Schoolgirl Lily revealed as secret book author Hilda Poppitt
- Credit: Archant
Keeping secrets is difficult enough for most people but imagine you had published a book and you could not tell even your best friend about it.
For high school student Lily Say, 17, this was her reality for two years but she has finally confessed her secret identity - Hilda Poppitt - after her children’s book was shortlisted for an award.
Sugar and Spice and All Things Nice started out as a homework project when she was in Year 5. Her mum thought it was so good she sent it to a publisher.
The story is now a finalist for the People’s Book Awards.
Lily said: “I just don’t really believe it, it’s my Year 5 homework. It made me nervous when it got published but when I saw it, it was amazing.
“It didn’t feel like it was mine, it looked like a real book that you would buy in a book shop.”
- 1 Met investigates cause of Mossford Green cemetery blaze
- 2 Girl, 17, held on suspicion of terrorism offences after east London arrest
- 3 Major tube strike to follow Queen's Platinum Jubilee long weekend
- 4 Caught on camera: 6 wanted fly-tippers and litterbugs
- 5 The Queen’s Platinum Jubilee flypast: Where, and when, the planes will fly over north and east London
- 6 Wendy's Ilford: New opening date for High Road restaurant after delay

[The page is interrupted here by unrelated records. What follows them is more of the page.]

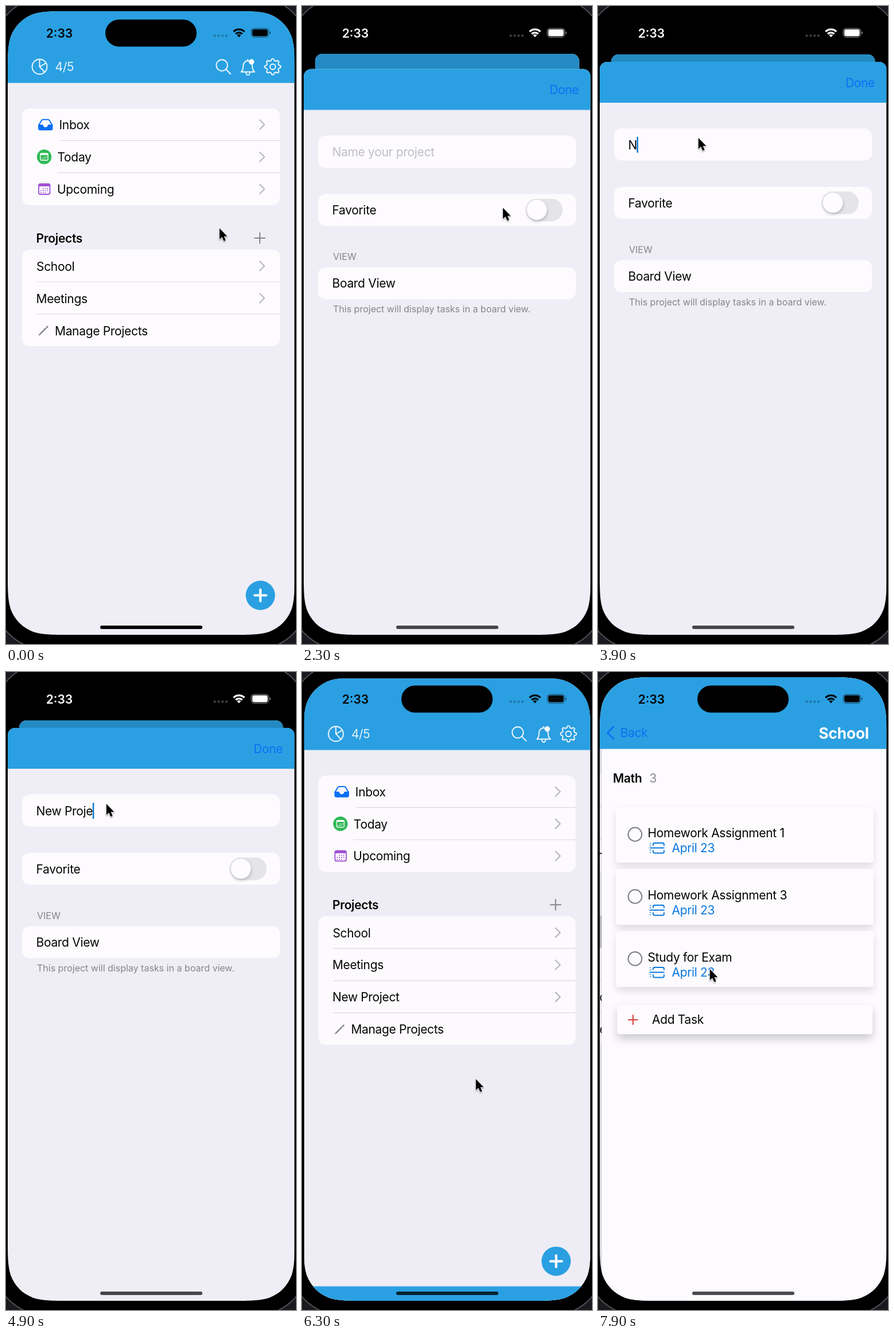
Animation of 505x1108 px, one loop 8000 ms. Source, as an HTML page:

```html
<!DOCTYPE html>
<html lang="en">
<head>
<meta charset="utf-8">
<title>Projects app</title>
<style>
  html, body { margin: 0; width: 100%; height: 100%; overflow: hidden; background: #000; }
  svg { display: block; width: 505px; height: 1108px; }
  text { font: 400 21px Inter, Roboto, sans-serif; letter-spacing: -.32px; fill: #050505; white-space: pre; }
  .bold { font-weight: 600; }
  .note { font-size: 16px; letter-spacing: 0; fill: #858489; }
  .blue { fill: #2aa0e2; }
  .paper { fill: #efeef6; }
  .card { fill: #fdfbfe; }
  .line { fill: none; stroke-linecap: round; stroke-linejoin: round; }
  .rule { stroke: #dbdadf; stroke-width: 1.2; }
  .link { fill: #0a70f5; }
  .date { fill: #0a78dc; }
</style>
</head>
<body>
<svg viewBox="0 0 505 1108" xmlns="http://www.w3.org/2000/svg">
  <defs>
    <clipPath id="screenClip"><path id="screenShape"/></clipPath>
    <clipPath id="rootClip"><rect id="rootShape" x="3" y="9" width="499.5" height="1083"/></clipPath>
    <filter id="soft" x="-10%" y="-40%" width="120%" height="200%">
      <feDropShadow dx="0" dy="7" stdDeviation="7" flood-opacity=".12"/>
    </filter>
    <filter id="strong" x="-10%" y="-60%" width="120%" height="260%">
      <feDropShadow dx="0" dy="8" stdDeviation="8" flood-opacity=".2"/>
    </filter>
    <filter id="knobShadow" x="-40%" y="-40%" width="180%" height="180%">
      <feDropShadow dx="1" dy="3" stdDeviation="2.5" flood-opacity=".2"/>
    </filter>
    <filter id="cursorShadow" x="-50%" y="-50%" width="200%" height="200%">
      <feDropShadow dx="0" dy="1.5" stdDeviation="1.3" flood-opacity=".4"/>
    </filter>
    <path id="chevron" class="line" d="M442 -8l8 8l-8 8" stroke="#bbbabf" stroke-width="2.3"/>
  </defs>

  <!-- phone body -->
  <rect width="505" height="1108" fill="#1b191f"/>
  <rect x="-21" y="-15" width="547" height="1132" rx="90" fill="#000" stroke="#59585d" stroke-width="1.6"/>

  <g clip-path="url(#screenClip)">
    <g id="root"><g clip-path="url(#rootClip)">
      <g id="list">
        <rect class="paper" x="3" y="9" width="600" height="1083"/>
        <rect class="card" x="28" y="178" width="449" height="168" rx="13"/>
        <path class="rule" d="M94 233.7H477M89 289.7H477"/>
        <g class="line" stroke="#0a6ff5" stroke-width="2">
          <path d="M57 207l5-8.5q.8-1.3 2.5-1.3h8.5q1.7 0 2.5 1.3l5 8.5"/>
          <path fill="#0a6ff5" d="M57 207h6.5q1 4.5 5.2 4.5t5.3-4.5h6.5v5.5q0 2.5-2.5 2.5h-18.5q-2.5 0-2.5-2.5z"/>
        </g>
        <circle cx="66.5" cy="262" r="12.7" fill="#30b957"/>
        <g class="line" stroke="#fff">
          <rect x="60" y="256" width="13" height="12" rx="2" stroke-width="1.3"/>
          <path d="M60.5 257.5h12" stroke-width="2.5"/>
          <path d="M65.5 262.5h6M62.5 265.3h6" stroke-width="1.6" stroke-dasharray="0 2.7"/>
        </g>
        <g class="line" stroke="#a04fd2">
          <rect x="57" y="309" width="19.5" height="18" rx="3" stroke-width="1.8"/>
          <path d="M58.5 311h16.5" stroke-width="4.5"/>
          <path d="M64.5 317h9M61 320.5h12.5M61 324h9" stroke-width="1.9" stroke-dasharray="0 3.7"/>
        </g>
        <text x="92.5" y="214">Inbox</text>
        <text x="89.5" y="270">Today</text>
        <text x="89" y="326">Upcoming</text>
        <use href="#chevron" y="206"/><use href="#chevron" y="262"/><use href="#chevron" y="318"/>

        <text class="bold" x="52.5" y="411">Projects</text>
        <path class="line" d="M433 403h18M442 394v18" stroke="#858489" stroke-width="2"/>
        <rect id="projectCard" class="card" x="28" y="423" width="449" height="168" rx="13"/>
        <path class="rule" d="M54 479H477M54 535H477"/>
        <path id="pressed" fill="#c7c6ca" d="M28 479V436a13 13 0 0 1 13-13H464a13 13 0 0 1 13 13V479z"/>
        <text x="53" y="459.5">School</text>
        <text x="52.5" y="515.5">Meetings</text>
        <use href="#chevron" y="451.5"/><use href="#chevron" y="507.5"/>
        <g id="added">
          <path class="rule" d="M54 591H477"/>
          <text x="52.5" y="571.5">New Project</text>
          <use href="#chevron" y="563.5"/>
        </g>
        <g id="manage">
          <path d="M58.5 570.5L70 559" stroke="#7f7e83" stroke-width="2.4"/>
          <path d="M71.2 557.8l1-1" class="line" stroke="#7f7e83" stroke-width="2.6"/>
          <path d="M56.5 572.5l1.2-3l1.8 1.8z" fill="#7f7e83"/>
          <text x="85" y="571.5">Manage Projects</text>
        </g>
        <circle class="blue" cx="443" cy="1023.5" r="25.5"/>
        <path class="line" d="M433 1023.5h20M443 1013.5v20" stroke="#fff" stroke-width="4.2"/>
        <rect id="listDim" x="3" y="9" width="600" height="1083"/>
      </g>
      <rect id="strip" class="blue" x="3" y="1067" width="500" height="26"/>

      <g id="tasks">
        <rect x="3" y="9" width="500" height="1083" fill="#fdfbff"/>
        <text class="bold" x="22.5" y="192">Math</text>
        <text x="86" y="192" style="fill:#8b8a8f">3</text>
        <g id="cards"></g>
        <rect class="card" x="30" y="578" width="444.5" height="51" rx="5" filter="url(#strong)"/>
        <path class="line" d="M49.5 604h16M57.5 596v16" stroke="#d9423d" stroke-width="2"/>
        <text x="90.5" y="611">Add Task</text>
      </g>

      <rect class="blue" x="3" y="9" width="500" height="124.6"/>
      <g id="tools" class="line" stroke="#f4faff" stroke-width="1.9">
        <circle cx="58.5" cy="105.5" r="13"/>
        <path d="M58.5 92.5V105.5L70 99M58.5 105.5L67.5 115"/>
        <text x="85.5" y="113" stroke="none" style="fill:#e6f3fc">4/5</text>
        <circle cx="376" cy="103" r="9.7"/>
        <path d="M383 110L391 118"/>
        <path d="M409.5 114.5q3.5-3.5 3.5-9q0-9.5 8-10.5q8 1 8 10.5q0 5.5 4 9zM418 116q.5 4 3.3 4t3.3-4M421 95v-2"/>
        <circle cx="427.5" cy="97" r="4.7" fill="#fff" stroke="none"/>
        <path id="gear"/>
        <circle cx="464.5" cy="105.5" r="4.8"/>
      </g>
      <g id="taskBar">
        <path class="line" d="M27 95l-10.5 10.5l10.5 10.5" stroke="#0a70f5" stroke-width="2.6"/>
        <text id="back" class="link" x="38.5" y="113">Back</text>
        <text x="471.5" y="115.5" text-anchor="end" style="font-size:26.5px;font-weight:700;fill:#fff">School</text>
      </g>
      <rect id="rootDim" x="3" y="9" width="500" height="1083"/>
    </g></g>

    <g id="sheet">
      <path class="paper" d="M3 1092V110a13 13 0 0 1 13-13H489.5a13 13 0 0 1 13 13V1092z"/>
      <path class="blue" d="M3 168V110a13 13 0 0 1 13-13H489.5a13 13 0 0 1 13 13V168z"/>
      <text class="link" x="482" y="140.5" text-anchor="end">Done</text>
      <rect class="card" x="28" y="212.5" width="449" height="56" rx="13"/>
      <text id="field" x="52.5" y="248.5"></text>
      <rect id="caret" y="227" width="2.5" height="28" rx="1" fill="#0a7bd0"/>
      <rect class="card" x="28" y="314" width="449" height="55.5" rx="13"/>
      <text x="52.5" y="349.5">Favorite</text>
      <rect x="389" y="322" width="65" height="39.5" rx="19.7" fill="#e5e4e7"/>
      <circle cx="409" cy="341.7" r="17.3" fill="#fefcff" filter="url(#knobShadow)"/>
      <text class="note" x="54" y="429">VIEW</text>
      <rect class="card" x="28" y="441.5" width="449" height="55.5" rx="13"/>
      <text x="52.5" y="477">Board View</text>
      <text class="note" x="54" y="520">This project will display tasks in a board view.</text>
    </g>

    <!-- status bar -->
    <rect x="173" y="23.5" width="159" height="47" rx="23.5"/>
    <g id="status" fill="currentColor">
      <text class="bold" x="69.7" y="54.5" style="fill:currentColor;letter-spacing:0">2:33</text>
      <path class="line" d="M363.5 51.5h21" stroke="currentColor" stroke-opacity=".24" stroke-width="4.4" stroke-dasharray="0 6.8"/>
      <g fill="none" stroke="currentColor" stroke-width="3.2">
        <path d="M396.3 44.5a13.3 13.3 0 0 1 18.8 0M400 48.5a8.2 8.2 0 0 1 11.4 0"/>
      </g>
      <path d="M402.3 50.7a4.8 4.8 0 0 1 6.8 0l-3.4 3.5z"/>
      <rect x="427" y="38.8" width="30.5" height="15.5" rx="5" fill="none" stroke="currentColor" stroke-opacity=".45" stroke-width="1.3"/>
      <rect x="428.8" y="40.6" width="26.9" height="11.9" rx="3.4"/>
      <path d="M459 44v5q2-.8 2-2.5t-2-2.5z" opacity=".5"/>
    </g>
    <rect id="homeBar" x="164" y="1076" width="178" height="6" rx="3"/>
  </g>

  <g id="cursor" filter="url(#cursorShadow)">
    <path d="M.8 1V20.3L5.2 16.2L8.3 23.3L11.7 21.9L8.7 14.9H14.3z" stroke="#fff" stroke-width="1.3" stroke-linejoin="round" paint-order="stroke"/>
  </g>
</svg>

<script>
const LOOP = 8000, STEP = 100;
const OPEN = 1950, CLOSE = 6005, PRESS = 7500, PUSH = 7514;
const WIDTH = 499.5;
const NAME = 'New Project';
const KEYS = [3900, 4000, 4100, 4200, 4500, 4600, 4700, 4800, 4900, 5100, 5300];
const PATH = [
  [800, 371, 385], [1300, 425, 425], [1600, 446, 441], [1800, 441, 402], [2000, 441, 402],
  [2800, 196, 262], [3200, 174, 228], [5300, 174, 228], [5800, 458, 130], [6000, 458, 130],
  [6300, 302, 706], [6700, 262, 590], [6800, 262, 590], [7100, 202, 437],
  [7600, 202, 437], [7900, 194, 515]
];

const $ = id => document.getElementById(id);
const set = (id, name, value) => $(id).setAttribute(name, value);
const show = (id, on) => set(id, 'display', on ? 'inline' : 'none');
const move = (id, x, y) => set(id, 'transform', `translate(${x} ${y})`);

// Share of a critically damped spring still to travel.
function left(t, start) {
  const a = Math.max(0, t - start) * 0.01826;
  return (1 + a) * Math.exp(-a);
}

function cursorAt(t) {
  const i = PATH.findIndex(p => p[0] > t);
  if (i === 0) return PATH[0].slice(1);
  if (i < 0) return PATH[PATH.length - 1].slice(1);
  const [t0, x0, y0] = PATH[i - 1], [t1, x1, y1] = PATH[i];
  const k = (t - t0) / (t1 - t0);
  return [x0 + (x1 - x0) * k, y0 + (y1 - y0) * k];
}

// Rectangle whose corners bend with continuous curvature.
function smoothRect(x, y, w, h, r) {
  const bend = [[0, 1.528], [0, 1.088], [0, .868], [.075, .631], [.169, .372],
    [.372, .169], [.631, .075], [.868, 0], [1.088, 0], [1.528, 0]];
  const corner = (cx, cy, sx, sy, flip) => {
    const p = bend.map(([a, b]) => `${cx + sx * a * r} ${cy + sy * b * r}`);
    if (flip) p.reverse();
    return `${p[0]}C${p.slice(1).join(' ')}`;
  };
  return `M${corner(x, y, 1, 1, false)}L${corner(x + w, y, -1, 1, true)}` +
    `L${corner(x + w, y + h, -1, -1, false)}L${corner(x, y + h, 1, -1, true)}z`;
}

function gearPath() {
  const points = [];
  for (let i = 0; i < 32; i++) {
    const a = (i - 1.5) * Math.PI / 16;
    const r = i % 4 === 1 || i % 4 === 2 ? 14 : 10.8;
    points.push(`${(464.5 + r * Math.sin(a)).toFixed(1)} ${(105.5 - r * Math.cos(a)).toFixed(1)}`);
  }
  return `M${points.join('L')}z`;
}

function taskCard(title, i) {
  return `<g transform="translate(0 ${i * 108})">
    <rect class="card" x="28" y="234" width="448.5" height="97" rx="5" filter="url(#soft)"/>
    <circle cx="61" cy="282" r="11.8" fill="none" stroke="#858489" stroke-width="2.2"/>
    <text x="83" y="287">${title}</text>
    <g class="line" stroke="#0a78dc" stroke-width="1.9">
      <path d="M87 305.5h24.5M92.5 301v-1.5q0-2.5 2.5-2.5h14q2.5 0 2.5 2.5v1.5M92.5 310v2q0 2.5 2.5 2.5h14q2.5 0 2.5-2.5v-2"/>
      <path d="M87.5 297.5v4.5M87.5 309.5v4.5" stroke-dasharray="0 4"/>
    </g>
    <text class="date" x="125" y="313">April 23</text>
  </g>`;
}

function drawSheet(t) {
  const up = t < CLOSE ? 1 - left(t, OPEN) : left(t, CLOSE);
  const scale = 1 - 0.08 * up;
  set('root', 'transform', `translate(252.75 ${9 + 75 * up}) scale(${scale}) translate(-252.75 -9)`);
  set('rootShape', 'rx', 69 - 55 * Math.min(1, up * 1.2));
  set('rootDim', 'opacity', 0.14 * up);
  show('sheet', up > 0.001);
  move('sheet', 0, 1000 * (1 - up));
  const tone = Math.round(255 * up);
  $('status').style.color = `rgb(${tone},${tone},${tone})`;
  show('strip', t >= CLOSE && t < 6500);

  const added = t >= CLOSE;
  show('added', added);
  set('projectCard', 'height', added ? 224 : 168);
  move('manage', 0, added ? 56 : 0);
  return up;
}

function drawField(t) {
  const typed = NAME.slice(0, KEYS.filter(k => k <= t).length);
  const field = $('field');
  field.textContent = typed || 'Name your project';
  field.style.fill = typed ? '#050505' : '#c0bfc4';
  show('caret', t >= 3800);
  set('caret', 'x', typed ? 52 + field.getComputedTextLength() : 53);
}

function drawPush(t) {
  const rest = left(t, PUSH), done = 1 - rest;
  show('pressed', t >= PRESS);
  move('list', -0.3 * WIDTH * done, 0);
  set('listDim', 'opacity', 0.1 * done);
  show('tasks', done > 0);
  move('tasks', WIDTH * rest, 0);
  set('tools', 'opacity', rest < 0.02 ? 0 : rest);
  set('taskBar', 'opacity', done);
  move('back', 40 * rest, 0);
  return done;
}

// The home bar pales over sheets and pages and darkens again slowly.
function drawHomeBar(t, up, pushed) {
  const fade = t < CLOSE ? up : Math.max(0, 1 - (t - CLOSE) / 1000);
  set('homeBar', 'opacity', 1 - 0.3 * Math.max(fade, Math.min(1, pushed * 2)));
}

function draw(t) {
  const up = drawSheet(t);
  drawField(t);
  drawHomeBar(t, up, drawPush(t));
  move('cursor', ...cursorAt(t));
}

set('screenShape', 'd', smoothRect(3, 9, WIDTH, 1083, 70));
set('gear', 'd', gearPath());
$('cards').innerHTML = ['Homework Assignment 1', 'Homework Assignment 3', 'Study for Exam'].map(taskCard).join('');

const begin = performance.now();
function tick() {
  const t = (performance.now() - begin) % LOOP;
  draw(Math.floor(t / STEP) * STEP);
  requestAnimationFrame(tick);
}
tick();
</script>
</body>
</html>
```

- 7 Can you answer these 10 GCSE questions designed for 16-year-olds?
- 8 VOTE: Which east London fish and chip shop is your favourite?
- 9 Wendy's to open Ilford restaurant next week
- 10 Travel bulletin: Havering, Redbridge, Barking and Dagenham
It was the publisher’s idea for her to write under a different name as she was about to start her A-levels and they did not want her to be under any additional pressure.
“The publisher had an aunt called Hilda and they were eating Poppets sweets at the time and Hilda Poppitt was born,” Lily said.
“I liked it, it sounds like a little old lady.”
Lily, who is from Woodford Green and attends Trinity Catholic High School in Mornington Road, Woodford Green, said she has always had a vivid imagination.
“I have always made up stories for my little sisters when they are going to bed and read books to them,” she added.
“I have got quite a big imagination and it sort of goes off on a tangent and then I tell my sisters when I get back.”
The book costs £4.99.
n Voting is now open to decide the winner of the award and you can vote online at peoplesbookprize.com.